• **What the task requires**
In the entries that follow, the first line to write out is the one containing "312Q120 305 111", and the last is the one containing "333Q157 322 167". Reproduce that stretch exactly, with nothing before or after it.

• **Recorded information**
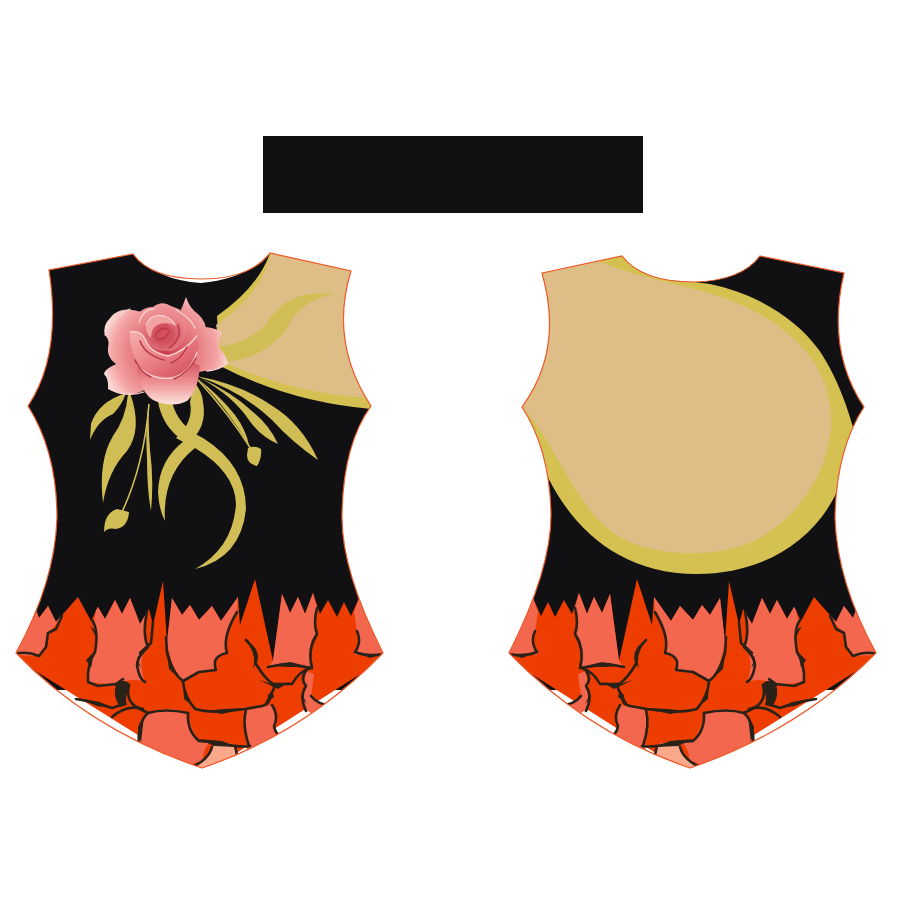
<!DOCTYPE html>
<html lang="en">
<head>
<meta charset="utf-8">
<title>Leotard pattern with rose</title>
<style>
:root{--paper:#fff;--black:#111113;--skin:#debd87;--gold:#d5c152;--leaf:#d0bd55;--flame:#ee3d00;--coral:#f4674f;--peach:#fba98a;--ink:#2a2118;--seam:#ee5a2a}
html,body{margin:0;background:var(--paper);overflow:hidden}
svg{display:block;width:900px;height:900px}
.black{fill:var(--black)}
.skin{fill:var(--skin)}
.gold{fill:var(--gold)}
.leaf{fill:var(--leaf)}
.flame{fill:var(--flame)}
.coral{fill:var(--coral)}
.peach{fill:var(--peach)}
.ink{fill:var(--ink)}
.crack{fill:none;stroke:var(--ink);stroke-width:2.6;stroke-linejoin:round;stroke-linecap:round}
.seam{fill:none;stroke:var(--seam);stroke-width:1.2}
.vein{fill:none;stroke:var(--leaf);stroke-width:1.6}
.edge{fill:none;stroke:#fbd3d0;stroke-width:1.3;stroke-linecap:round}
.fold{fill:none;stroke:#b9384a;stroke-width:1.5;stroke-linecap:round}
</style>
</head>
<body>
<svg viewBox="0 0 900 900" role="img" aria-label="Front, back and collar pieces of a black leotard with a rose and flame hem">
<defs>
<path id="front-shape" d="M133 254Q151 279 201 279Q250 279 270 253L351 271Q329 342 371 406Q343 445 342 515Q341 570 383 653Q305 733 202 768Q90 730 16 653Q55 582 57 518Q57 452 28 406Q62 355 49 270Z"/>
<path id="back-shape" d="M542 273L622 256Q642 282 694 282Q741 281 760 256L844 273Q826 350 864 407Q836 450 835 518Q837 582 876 653Q800 730 690 768Q587 733 509 653Q551 570 551 515Q550 450 522 407Q564 350 542 273Z"/>
<clipPath id="front-clip"><use href="#front-shape"/></clipPath>
<clipPath id="back-clip"><use href="#back-shape"/></clipPath>
<radialGradient id="petal-outer" gradientUnits="userSpaceOnUse" cx="165" cy="352" r="64"><stop offset="0" stop-color="#c93c4e"/><stop offset=".45" stop-color="#e4757c"/><stop offset=".8" stop-color="#f3a3a4"/><stop offset="1" stop-color="#fbd9d4"/></radialGradient>
<linearGradient id="petal-low" x1="0" y1="0" x2="0" y2="1"><stop offset="0" stop-color="#cf4857"/><stop offset=".55" stop-color="#ee9496"/><stop offset="1" stop-color="#fce3dd"/></linearGradient>
<linearGradient id="petal-cup" x1="0" y1="0" x2="1" y2="1"><stop offset="0" stop-color="#f6b0af"/><stop offset=".5" stop-color="#ea7f86"/><stop offset="1" stop-color="#cf4658"/></linearGradient>
<radialGradient id="petal-heart" cx=".5" cy=".6" r=".6"><stop offset="0" stop-color="#c03548"/><stop offset="1" stop-color="#f08f93"/></radialGradient>
<g id="flame-hem">
<path class="flame" d="M10 625L28 622L33 602L39 618L48 606L56 622L78 597L91 621L98 607L105 619L115 600L122 614L130 598L140 624L149 609L153 625L163 581L167 642L172 598L182 615L190 605L199 620L212 606L221 621L238 597L240 625L255 579L273 661L282 594L290 613L298 597L305 614L313 593L320 614L328 600L337 617L344 602L351 616L359 598L364 613L372 608L390 655L202 775L10 655Z"/>
<g class="coral">
<path d="M24 622L28 622L33 602L39 618L48 606L56 622L63 614Q54 628 49 632L46 647L38 656L14 655Z"/>
<path d="M96 610L98 607L105 619L115 600L122 614L130 598L140 624L147 612Q144 633 147 647Q137 661 145 682Q130 677 116 685L88 682Q88 664 95 652Q99 634 93 625Z"/>
<path d="M167 642L172 598L182 615L190 605L199 620L212 606L221 621L238 597L237 611Q223 632 227 653Q213 654 216 670Q198 668 183 681Q171 668 167 642Z"/>
<path d="M273 661L282 594L290 613L298 597L305 614L313 593L317 608Q313 622 317 634Q308 651 311 668Q290 663 268 667Z"/>
<path d="M354 612L359 598L364 613L372 608L390 655L355 655Q362 642 357 631Z"/>
<path d="M148 713Q168 705 188 713Q190 729 199 741L209 743Q202 752 203 760L190 765L139 743Q139 722 148 713Z"/>
<path d="M246 710L272 705Q279 716 274 726Q278 739 287 741L246 757L247 741Q241 725 246 710Z"/>
<path d="M306 671L314 674L311 696L319 703L331 706L318 717L306 710Q299 700 304 688Z"/>
</g>
<path class="peach" d="M212 747Q226 739 235 746L236 754L245 759L202 770L194 766Q209 758 212 747Z"/>
<g class="crack">
<path d="M12 655Q25 650 39 656L46 647L48 633L56 629L62 616"/>
<path d="M92 620Q99 630 95 652Q87 664 88 682L98 686L116 684L123 679"/>
<path d="M147 612Q142 634 148 647Q138 656 137 665Q139 679 145 682"/>
<path d="M153 622L151 643L140 653M166 637L167 653Q173 674 183 681L199 672L216 670Q211 656 227 653Q222 637 237 612"/>
<path d="M76 699Q96 702 112 708L121 705M116 685Q123 679 129 685Q125 701 138 708L148 713Q165 708 188 713"/>
<path d="M112 717Q127 704 143 709M183 681Q184 696 195 709Q212 714 245 709L262 706Q271 704 269 696Q275 690 274 684"/>
<path d="M246 640Q256 649 256 664Q265 679 273 684L292 684Q299 671 311 668"/>
<path d="M317 608Q313 623 317 634Q307 650 312 668L284 664L268 667"/>
<path d="M148 713Q137 723 139 746M188 713Q187 731 199 741L222 743Q239 748 250 746"/>
<path d="M246 710Q242 725 249 746M272 705Q279 716 274 726Q275 736 288 741"/>
<path d="M306 671Q300 679 306 686Q299 696 306 711M311 696Q318 705 331 705"/>
<path d="M357 631Q362 642 355 652Q367 657 386 654M212 747Q209 759 194 766M235 746L237 755"/>
</g>
<g class="ink">
<path d="M120 707Q112 695 116 685Q124 678 130 687Q124 696 127 705Z"/>
<path d="M90 626Q99 632 97 640Q95 634 90 626ZM86 660L94 652L91 668ZM147 644L137 658L141 668L136 662ZM165 640L172 665L181 680L169 669Z"/>
<path d="M247 642Q258 646 258 659L253 669Q257 654 247 642ZM318 631L309 652L312 640ZM183 683L189 700L197 709L184 699ZM308 681L303 696L307 704L301 697Z"/>
<path d="M77 698L100 702L112 708L97 706ZM199 739L222 741L236 747L214 746ZM259 680L275 685L290 682L278 689ZM269 666L290 662L311 667L288 667ZM205 711L224 709L245 708L222 714ZM138 727L144 716L141 743ZM355 652L370 658L385 653L369 655ZM264 705L272 690L274 697Z"/>
</g>
</g>
</defs>

<rect width="900" height="900" fill="var(--paper)"/>
<rect id="collar" class="black" x="263" y="136" width="380" height="77"/>

<g id="front">
<g clip-path="url(#front-clip)">
<path class="black" d="M0 272L133 254Q157 280 201 283Q247 279 270 253L400 250V690H0Z"/>
<path class="gold" d="M271 250Q260 286 217 316L220 366Q290 402 372 409V250Z"/>
<path class="skin" d="M272 250Q263 294 216 325L224 362Q290 393 368 398L380 250Z"/>
<use href="#flame-hem"/>
</g>
<use class="seam" href="#front-shape"/>

<g id="tendrils" class="leaf">
<path d="M216 347Q254 343 270 318Q291 289 334 294Q300 300 288 327Q267 359 218 363Z"/>
<path d="M126 393Q98 402 91 424L90 440Q98 420 113 414Q122 405 126 393Z"/>
<path d="M128 394Q126 418 113 436Q98 461 103 503Q108 471 127 451Q143 429 130 393Z"/>
<path d="M149 402Q145 425 147 458Q147 490 151 511Q154 480 150 450Q148 425 149 402Z"/>
<path d="M158 402Q163 428 184 441Q159 460 158 492Q159 510 165 521Q162 474 195 448Q235 472 236 504Q233 548 195 569Q241 558 246 509Q246 465 203 438Q178 426 172 402Z"/>
<path d="M190 402Q194 422 176 438L187 444Q208 428 203 402Q202 391 194 382Z"/>
<path d="M196 376Q240 384 271 405Q302 424 318 460Q292 442 272 420Q242 391 196 376Z"/>
<path d="M200 378Q232 392 253 412Q270 426 278 444Q260 436 249 420Q232 395 200 378Z"/>
<path d="M197 378Q220 396 235 415Q246 430 249 445Q238 427 226 411Q214 395 197 378Z"/>
<path d="M104 532Q104 513 117 509L129 512Q128 527 116 529Q108 527 104 532Z"/>
<path d="M248 448Q255 445 261 449Q262 458 257 466Q247 464 247 455Z"/>
</g>
<path class="vein" d="M149 404Q144 465 122 512M198 380Q229 414 251 449"/>

<g id="rose">
<g fill="url(#petal-outer)">
<path d="M142 312Q120 305 111 317Q102 326 105 335Q110 340 108 348Q107 360 121 367L150 360Z"/>
<path d="M178 316Q183 306 186 297Q190 309 198 314Q207 322 206 333L185 350Z"/>
<path d="M194 328Q209 325 222 332Q217 342 220 349Q228 358 228 364Q216 371 204 371Q190 375 180 362Z"/>
<path d="M126 360Q104 368 104 374Q109 379 108 389Q125 399 143 391L157 373Z"/>
</g>
<path fill="url(#petal-low)" d="M137 366Q141 395 155 401Q173 408 187 401Q198 391 200 366Q187 356 160 358Z"/>
<path fill="url(#petal-outer)" d="M133 326Q137 307 153 307Q162 300 171 306Q188 311 194 325Q203 340 196 355Q190 372 169 378Q146 379 136 362Q123 345 133 326Z"/>
<path fill="url(#petal-cup)" d="M130 332Q142 330 146 341Q150 352 168 356Q184 352 197 336Q202 351 192 363Q182 377 166 377Q140 374 133 354Q129 341 130 332Z"/>
<path fill="url(#petal-heart)" d="M140 329Q143 314 158 313Q176 311 186 325Q188 343 172 351Q153 352 146 341Z"/>
<path fill="#f3a2a3" d="M146 325Q151 313 164 316Q173 319 175 325Q166 321 157 325Q151 328 151 338Q145 333 146 325Z"/>
<path fill="#d34f5e" d="M153 333Q157 322 167 324Q176 329 172 338Q164 345 155 340Z"/>
<path class="edge" d="M130 332Q142 330 146 341Q150 352 168 356Q184 352 197 336M146 325Q151 313 164 316Q173 319 175 325M136 364Q151 381 173 378Q191 372 197 352M176 310Q190 317 195 328M139 323Q143 309 154 309M105 335Q111 318 130 309M207 371Q220 370 227 363M144 392Q126 398 109 388"/>
<path class="fold" d="M155 337Q159 326 168 329M157 339Q166 341 169 331M178 325Q183 338 169 348M140 341Q145 355 164 360M187 347Q181 359 171 363M135 360Q140 372 151 377M196 358Q188 373 174 379"/>
</g>
</g>

<g id="back">
<g clip-path="url(#back-clip)">
<rect class="black" x="500" y="245" width="390" height="445"/>
<path class="gold" d="M500 245H630L622 256Q642 282 694 282L710 284C756 294 795 317 819 350C838 378 848 410 853 427C848 520 781 574 697 574C613 574 565 520 541 462L500 420Z"/>
<path class="skin" d="M500 245L598 261C632 276 683 285 715 295C762 309 812 343 826 387C845 449 807 513 756 540C714 560 649 557 615 534C579 508 561 460 538 427L520 403Z"/>
<use href="#flame-hem" transform="translate(892 0) scale(-1 1)"/>
</g>
<use class="seam" href="#back-shape"/>
</g>
</svg>
</body>
</html>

• **Expected answer**
<path d="M142 312Q120 305 111 317Q102 326 105 335Q110 340 108 348Q107 360 121 367L150 360Z"/>
<path d="M178 316Q183 306 186 297Q190 309 198 314Q207 322 206 333L185 350Z"/>
<path d="M194 328Q209 325 222 332Q217 342 220 349Q228 358 228 364Q216 371 204 371Q190 375 180 362Z"/>
<path d="M126 360Q104 368 104 374Q109 379 108 389Q125 399 143 391L157 373Z"/>
</g>
<path fill="url(#petal-low)" d="M137 366Q141 395 155 401Q173 408 187 401Q198 391 200 366Q187 356 160 358Z"/>
<path fill="url(#petal-outer)" d="M133 326Q137 307 153 307Q162 300 171 306Q188 311 194 325Q203 340 196 355Q190 372 169 378Q146 379 136 362Q123 345 133 326Z"/>
<path fill="url(#petal-cup)" d="M130 332Q142 330 146 341Q150 352 168 356Q184 352 197 336Q202 351 192 363Q182 377 166 377Q140 374 133 354Q129 341 130 332Z"/>
<path fill="url(#petal-heart)" d="M140 329Q143 314 158 313Q176 311 186 325Q188 343 172 351Q153 352 146 341Z"/>
<path fill="#f3a2a3" d="M146 325Q151 313 164 316Q173 319 175 325Q166 321 157 325Q151 328 151 338Q145 333 146 325Z"/>
<path fill="#d34f5e" d="M153 333Q157 322 167 324Q176 329 172 338Q164 345 155 340Z"/>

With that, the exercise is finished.